All entries below are to be returned exactly, with pictures left out.
== RECORDS SUPPLIED
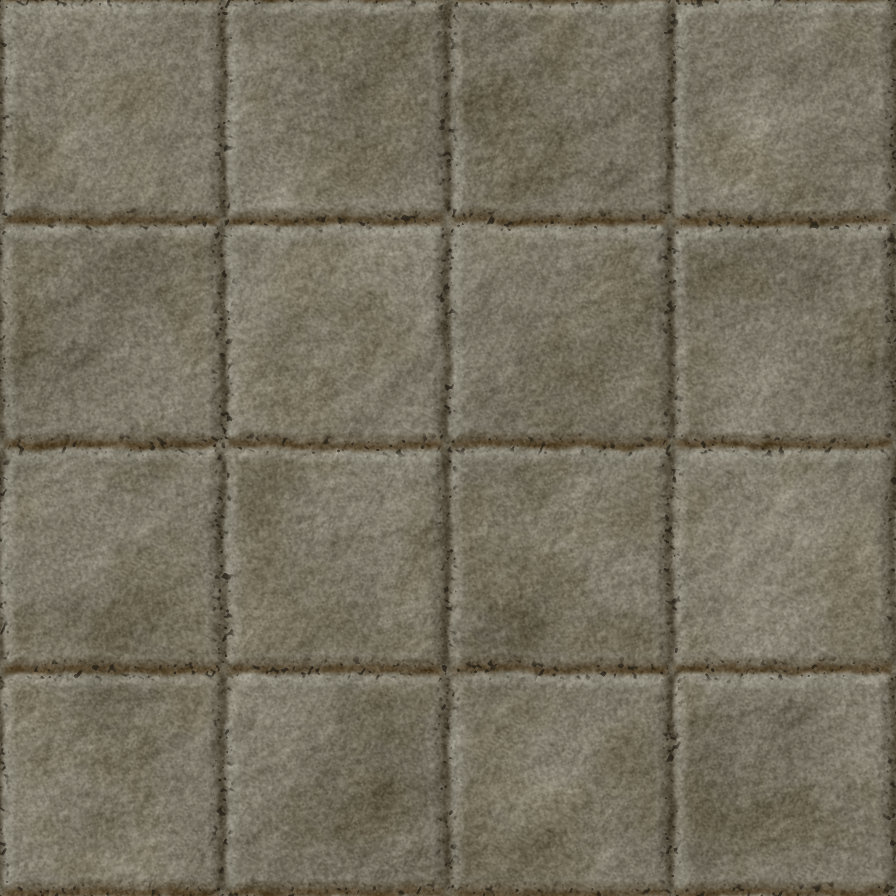
This texture is drawn by a WebGL 2 fragment shader. Its source:

```glsl
#version 300 es
precision highp float;

uniform vec2 u_resolution;
out vec4 fragColor;

const float TILES = 4.0;
const vec2 GRID_OFFSET = vec2(-0.0015, 0.003);
const float GROOVE_HALF = 0.0036;
const float BEVEL = 0.014;
const float CORNER_RADIUS = 0.010;
const float EDGE_WOBBLE = 0.0050;
const float EDGE_CHIPS = 0.0028;
const vec2 TO_LIGHT = vec2(-0.65, 0.76);
const float RELIEF_STEP = 0.0026;
const float BEVEL_STEP = 0.0055;
const float RELIEF_STRENGTH = 0.78;
const float BEVEL_LIT = 0.17;
const float BEVEL_SHADE = 1.15;
const float BROAD_VARIATION = 0.20;
const float FINE_GRAIN = 0.115;
const float COARSE_GRAIN = 0.070;
const vec3 STONE = vec3(0.470, 0.450, 0.390);
const vec3 OCHRE_STAIN = vec3(0.428, 0.396, 0.312);
const vec3 RIM_DUST = vec3(0.500, 0.488, 0.436);
const vec3 BROWN_GROOVE = vec3(0.325, 0.260, 0.160);
const vec3 GREY_GROOVE = vec3(0.300, 0.268, 0.205);
const vec3 PIT = vec3(0.14, 0.12, 0.085);

// Integer turn and stretch: hides the lattice yet keeps the wrap
const mat2 TWIST = mat2(2.0, 1.0, -1.0, 2.0);

float hash(vec2 p) {
    return fract(sin(dot(p, vec2(127.1, 311.7))) * 43758.5453);
}

// Value noise that wraps at the canvas edges
float noise(vec2 uv, float cells) {
    vec2 p = uv * cells;
    vec2 i = floor(p);
    vec2 f = fract(p);
    f = f * f * (3.0 - 2.0 * f);
    vec2 a = mod(i, cells);
    vec2 b = mod(i + 1.0, cells);
    float seed = cells * 0.37;
    return mix(mix(hash(a + seed), hash(vec2(b.x, a.y) + seed), f.x),
               mix(hash(vec2(a.x, b.y) + seed), hash(b + seed), f.x), f.y);
}

float fbm(vec2 uv, float cells) {
    float sum = 0.0;
    float weight = 0.5;
    for (int octave = 0; octave < 4; octave++) {
        sum += weight * noise(uv, cells);
        uv = TWIST * uv;
        weight *= 0.5;
    }
    return sum;
}

// Irregular specks where two turned grains are both high
float pitSpecks(vec2 uv) {
    float grains = noise(TWIST * uv, 127.0) + 0.6 * noise(TWIST * TWIST * uv, 37.0);
    return smoothstep(1.02, 1.30, grains);
}

// Position within a tile, in canvas units, with worn edges
vec2 tileCoord(vec2 uv) {
    vec2 wobble = vec2(noise(uv, 22.0), noise(uv, 26.0)) - 0.5;
    vec2 chips = vec2(noise(uv, 85.0), noise(uv, 93.0)) - 0.5;
    vec2 p = uv - GRID_OFFSET + wobble * EDGE_WOBBLE + chips * EDGE_CHIPS;
    return (fract(p * TILES) - 0.5) / TILES;
}

float tileDistance(vec2 p) {
    vec2 q = abs(p) - (0.5 / TILES - GROOVE_HALF - CORNER_RADIUS);
    return length(max(q, 0.0)) + min(max(q.x, q.y), 0.0) - CORNER_RADIUS;
}

float bevelHeight(vec2 uv) {
    return 1.0 - smoothstep(-BEVEL, GROOVE_HALF, tileDistance(tileCoord(uv)));
}

void main() {
    vec2 uv = gl_FragCoord.xy / u_resolution;
    vec2 tile = tileCoord(uv);
    float dist = tileDistance(tile);

    // Stone face with broad tone, stains and dusty rims
    float stain = smoothstep(0.42, 0.68, fbm(uv + 0.31, 15.0));
    vec3 color = mix(STONE, OCHRE_STAIN, 0.6 * stain);
    color += BROAD_VARIATION * (fbm(uv, 7.0) - 0.47);
    color = mix(color, RIM_DUST, 0.5 * smoothstep(-0.022, -0.007, dist));

    // Brown horizontal and grey vertical grooves, filled at crossings
    vec2 reach = abs(tile);
    float horizontal = smoothstep(-0.004, 0.004, reach.y - reach.x);
    vec3 grooveColor = mix(GREY_GROOVE, BROWN_GROOVE, horizontal);
    float groove = smoothstep(-0.0045, 0.0030, dist);
    float crossing = smoothstep(0.110, 0.124, min(reach.x, reach.y));
    float fill = (0.65 + 0.35 * noise(uv, 60.0)) * (1.0 - 0.55 * crossing);
    color = mix(color, grooveColor, groove * fill);

    // Rough relief and bevels lit from the upper left
    color += RELIEF_STRENGTH * (fbm(uv, 21.0) - fbm(uv + TO_LIGHT * RELIEF_STEP, 21.0));
    float slope = bevelHeight(uv) - bevelHeight(uv + TO_LIGHT * BEVEL_STEP);
    color += BEVEL_LIT * max(slope, 0.0);
    color = mix(color, grooveColor * 0.9, clamp(-BEVEL_SHADE * slope, 0.0, 0.8));

    // Sandy grain and dark pits
    vec2 grainUv = TWIST * uv;
    color += FINE_GRAIN * (noise(grainUv, 190.0) - 0.5);
    color += COARSE_GRAIN * (noise(grainUv, 83.0) - 0.5);
    float pitZone = 0.10 + 0.70 * smoothstep(-0.012, 0.001, dist);
    color = mix(color, PIT, pitSpecks(uv) * pitZone);

    fragColor = vec4(clamp(color, 0.0, 1.0), 1.0);
}
```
====
__OUTPUT FOR THIS EXERCISE__:
This texture is drawn by a WebGL 2 fragment shader. Its source:

```glsl
#version 300 es
precision highp float;

uniform vec2 u_resolution;
out vec4 fragColor;

const float TILES = 4.0;
const vec2 GRID_OFFSET = vec2(-0.0015, 0.003);
const float GROOVE_HALF = 0.0036;
const float BEVEL = 0.014;
const float CORNER_RADIUS = 0.010;
const float EDGE_WOBBLE = 0.0050;
const float EDGE_CHIPS = 0.0028;
const vec2 TO_LIGHT = vec2(-0.65, 0.76);
const float RELIEF_STEP = 0.0026;
const float BEVEL_STEP = 0.0055;
const float RELIEF_STRENGTH = 0.78;
const float BEVEL_LIT = 0.17;
const float BEVEL_SHADE = 1.15;
const float BROAD_VARIATION = 0.20;
const float FINE_GRAIN = 0.115;
const float COARSE_GRAIN = 0.070;
const vec3 STONE = vec3(0.470, 0.450, 0.390);
const vec3 OCHRE_STAIN = vec3(0.428, 0.396, 0.312);
const vec3 RIM_DUST = vec3(0.500, 0.488, 0.436);
const vec3 BROWN_GROOVE = vec3(0.325, 0.260, 0.160);
const vec3 GREY_GROOVE = vec3(0.300, 0.268, 0.205);
const vec3 PIT = vec3(0.14, 0.12, 0.085);

// Integer turn and stretch: hides the lattice yet keeps the wrap
const mat2 TWIST = mat2(2.0, 1.0, -1.0, 2.0);

float hash(vec2 p) {
    return fract(sin(dot(p, vec2(127.1, 311.7))) * 43758.5453);
}

// Value noise that wraps at the canvas edges
float noise(vec2 uv, float cells) {
    vec2 p = uv * cells;
    vec2 i = floor(p);
    vec2 f = fract(p);
    f = f * f * (3.0 - 2.0 * f);
    vec2 a = mod(i, cells);
    vec2 b = mod(i + 1.0, cells);
    float seed = cells * 0.37;
    return mix(mix(hash(a + seed), hash(vec2(b.x, a.y) + seed), f.x),
               mix(hash(vec2(a.x, b.y) + seed), hash(b + seed), f.x), f.y);
}

float fbm(vec2 uv, float cells) {
    float sum = 0.0;
    float weight = 0.5;
    for (int octave = 0; octave < 4; octave++) {
        sum += weight * noise(uv, cells);
        uv = TWIST * uv;
        weight *= 0.5;
    }
    return sum;
}

// Irregular specks where two turned grains are both high
float pitSpecks(vec2 uv) {
    float grains = noise(TWIST * uv, 127.0) + 0.6 * noise(TWIST * TWIST * uv, 37.0);
    return smoothstep(1.02, 1.30, grains);
}

// Position within a tile, in canvas units, with worn edges
vec2 tileCoord(vec2 uv) {
    vec2 wobble = vec2(noise(uv, 22.0), noise(uv, 26.0)) - 0.5;
    vec2 chips = vec2(noise(uv, 85.0), noise(uv, 93.0)) - 0.5;
    vec2 p = uv - GRID_OFFSET + wobble * EDGE_WOBBLE + chips * EDGE_CHIPS;
    return (fract(p * TILES) - 0.5) / TILES;
}

float tileDistance(vec2 p) {
    vec2 q = abs(p) - (0.5 / TILES - GROOVE_HALF - CORNER_RADIUS);
    return length(max(q, 0.0)) + min(max(q.x, q.y), 0.0) - CORNER_RADIUS;
}

float bevelHeight(vec2 uv) {
    return 1.0 - smoothstep(-BEVEL, GROOVE_HALF, tileDistance(tileCoord(uv)));
}

void main() {
    vec2 uv = gl_FragCoord.xy / u_resolution;
    vec2 tile = tileCoord(uv);
    float dist = tileDistance(tile);

    // Stone face with broad tone, stains and dusty rims
    float stain = smoothstep(0.42, 0.68, fbm(uv + 0.31, 15.0));
    vec3 color = mix(STONE, OCHRE_STAIN, 0.6 * stain);
    color += BROAD_VARIATION * (fbm(uv, 7.0) - 0.47);
    color = mix(color, RIM_DUST, 0.5 * smoothstep(-0.022, -0.007, dist));

    // Brown horizontal and grey vertical grooves, filled at crossings
    vec2 reach = abs(tile);
    float horizontal = smoothstep(-0.004, 0.004, reach.y - reach.x);
    vec3 grooveColor = mix(GREY_GROOVE, BROWN_GROOVE, horizontal);
    float groove = smoothstep(-0.0045, 0.0030, dist);
    float crossing = smoothstep(0.110, 0.124, min(reach.x, reach.y));
    float fill = (0.65 + 0.35 * noise(uv, 60.0)) * (1.0 - 0.55 * crossing);
    color = mix(color, grooveColor, groove * fill);

    // Rough relief and bevels lit from the upper left
    color += RELIEF_STRENGTH * (fbm(uv, 21.0) - fbm(uv + TO_LIGHT * RELIEF_STEP, 21.0));
    float slope = bevelHeight(uv) - bevelHeight(uv + TO_LIGHT * BEVEL_STEP);
    color += BEVEL_LIT * max(slope, 0.0);
    color = mix(color, grooveColor * 0.9, clamp(-BEVEL_SHADE * slope, 0.0, 0.8));

    // Sandy grain and dark pits
    vec2 grainUv = TWIST * uv;
    color += FINE_GRAIN * (noise(grainUv, 190.0) - 0.5);
    color += COARSE_GRAIN * (noise(grainUv, 83.0) - 0.5);
    float pitZone = 0.10 + 0.70 * smoothstep(-0.012, 0.001, dist);
    color = mix(color, PIT, pitSpecks(uv) * pitZone);

    fragColor = vec4(clamp(color, 0.0, 1.0), 1.0);
}
```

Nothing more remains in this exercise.